===== SOURCE DATA

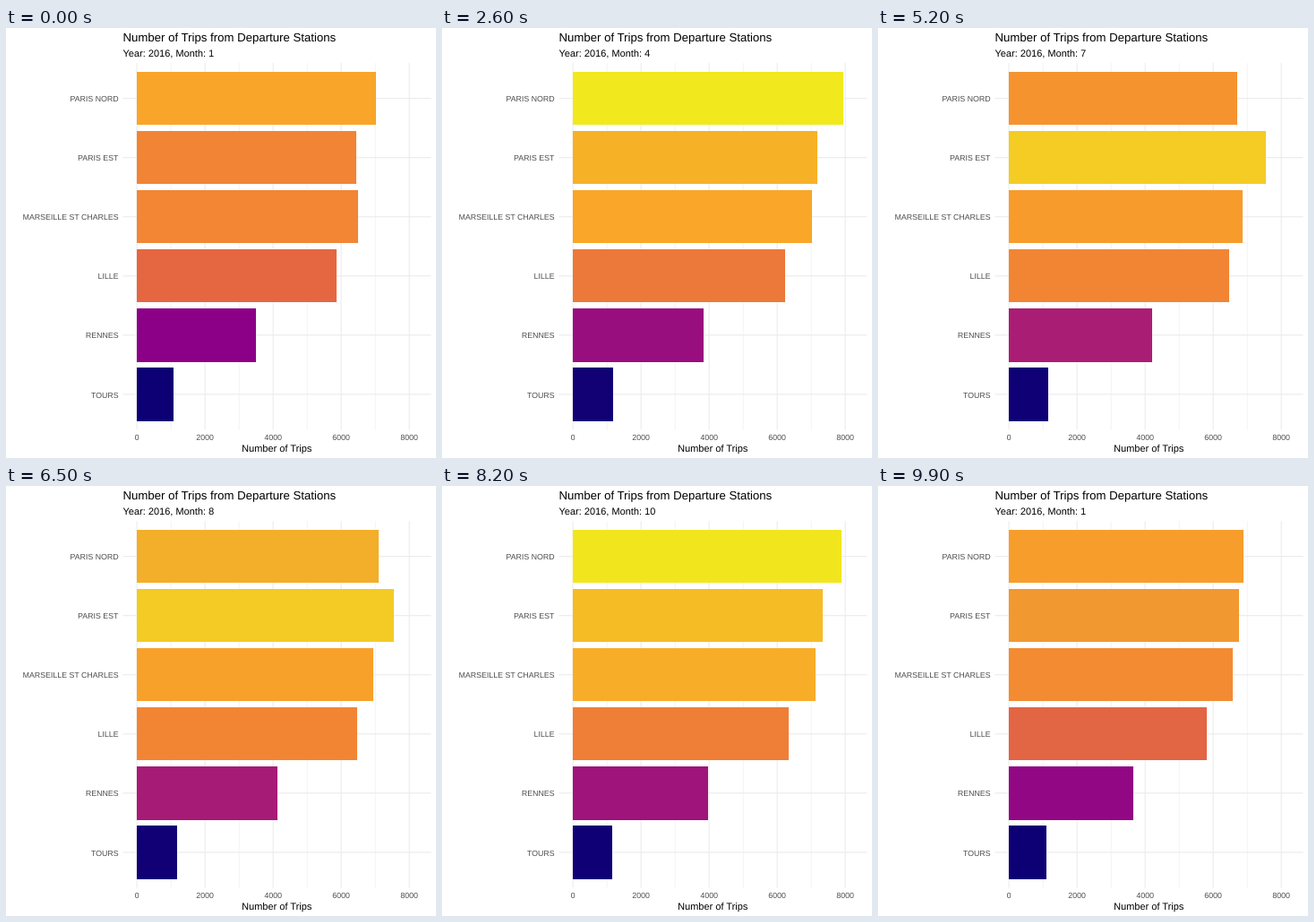
A matplotlib script for the animation above (10 s loop, 480x480 px).

```python
import math
import numpy as np
import matplotlib.pyplot as plt
from matplotlib.animation import FuncAnimation
from matplotlib.colors import to_rgb
from matplotlib.patches import PathPatch, Rectangle
from matplotlib.textpath import TextPath
from matplotlib.transforms import Affine2D

plt.rcParams["font.family"] = "Liberation Sans"

SIZE = 480
LEFT, RIGHT, TOP, BOTTOM = 130.5, 474.5, 39, 448.5
X0, SCALE = 146.14, 0.038         # pixel of zero, pixels per trip
ROW = (BOTTOM - TOP) / 6.2
BAR = 0.9 * ROW
GRID, LABEL = "#ebebeb", "#4d4d4d"

STATIONS = ["PARIS NORD", "PARIS EST", "MARSEILLE ST CHARLES",
            "LILLE", "RENNES", "TOURS"]

# Trips per station at the turning points, each held for a run of months
RUNS = [1, 4, 1, 2, 1, 2, 1]
TURNS = [
    [7020, 6450, 6500, 5870, 3500, 1080],
    [7940, 7180, 7030, 6230, 3840, 1185],
    [7460, 7540, 6270, 5310, 3540, 1080],
    [6710, 7550, 6870, 6470, 4210, 1160],
    [8235, 7530, 7190, 6500, 3920, 1200],
    [7900, 7340, 7130, 6340, 3980, 1150],
    [6500, 7660, 6820, 5660, 4130, 1170],
]
TRIPS = np.repeat(TURNS, RUNS, axis=0)
MONTHS = len(TRIPS)

SHADES = {1080: "#0c0074", 3500: "#8b0087", 4210: "#a91e74", 5870: "#e46742",
          6480: "#f28534", 7020: "#f9a529", 7530: "#f4ca24", 8235: "#eeff19"}

FRAMES, INTERVAL, STEPS = 100, 100, 4


def fill(trips):
    rgb = np.array([to_rgb(c) for c in SHADES.values()])
    return np.stack([np.interp(trips, list(SHADES), channel)
                     for channel in rgb.T], axis=-1)


COLORS = fill(TRIPS)

fig = plt.figure(figsize=(SIZE / 72, SIZE / 72), dpi=72, facecolor="white")
ax = fig.add_axes([0, 0, 1, 1])
ax.set_xlim(0, SIZE)
ax.set_ylim(SIZE, 0)
ax.axis("off")


def line(xs, ys, width=1.07):
    ax.plot(xs, ys, color=GRID, lw=width, solid_capstyle="butt",
            snap=False, zorder=1)


def write(x, y, s, size, color="black", align=0):
    """Outline text on baseline y; align 0 is left, 0.5 centre, 1 right."""
    path = TextPath((0, 0), s, size=size)
    if align:
        box = path.get_extents()
        x -= box.x0 + align * box.width
    place = Affine2D().scale(1, -1).translate(x, y) + ax.transData
    return ax.add_patch(PathPatch(path, fc=color, lw=0, snap=False,
                                  transform=place, zorder=3))


for trips in range(0, 8001, 1000):
    x = X0 + trips * SCALE
    if trips % 2000:
        line([x, x], [TOP, BOTTOM], 0.53)
    else:
        line([x, x], [TOP, BOTTOM])
        write(x, 460, str(trips), 8.8, LABEL, 0.5)

bars = []
for row, name in enumerate(STATIONS):
    y = TOP + (row + 0.6) * ROW
    line([LEFT, RIGHT], [y, y])
    write(125.2, math.ceil(y + 3.15), name, 8.8, LABEL, 1)
    bar = Rectangle((X0, y - BAR / 2), 1, BAR, lw=0, zorder=2)
    bars.append(ax.add_patch(bar))

write(LEFT, 15, "Number of Trips from Departure Stations", 13.2)
write((LEFT + RIGHT) / 2, 473, "Number of Trips", 11, align=0.5)
subtitles = [write(LEFT, 32, f"Year: 2016, Month: {m + 1}", 11)
             for m in range(MONTHS)]


def start(month):
    """Frame at which the move to the next month begins."""
    return min(5 + 9 * month, 9 + 8 * month)


def update(i):
    month = max((m for m in range(MONTHS) if start(m) <= i), default=0)
    p = min(max((i - start(month) + 1) / STEPS, 0), 1)
    after = (month + 1) % MONTHS
    trips = (1 - p) * TRIPS[month] + p * TRIPS[after]
    colors = (1 - p) * COLORS[month] + p * COLORS[after]
    for bar, t, c in zip(bars, trips, colors):
        bar.set_width(t * SCALE)
        bar.set_facecolor(c)
    shown = after if p > 0.5 else month
    for m, text in enumerate(subtitles):
        text.set_visible(m == shown)
    return bars + subtitles


anim = FuncAnimation(fig, update, frames=FRAMES, interval=INTERVAL,
                     repeat=True, repeat_delay=0)
plt.show()
```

==========

Bring together all lines from the listing that contain the word "import".

== SOLUTION TO THE EXERCISE ==
import math
import numpy as np
import matplotlib.pyplot as plt
from matplotlib.animation import FuncAnimation
from matplotlib.colors import to_rgb
from matplotlib.patches import PathPatch, Rectangle
from matplotlib.textpath import TextPath
from matplotlib.transforms import Affine2D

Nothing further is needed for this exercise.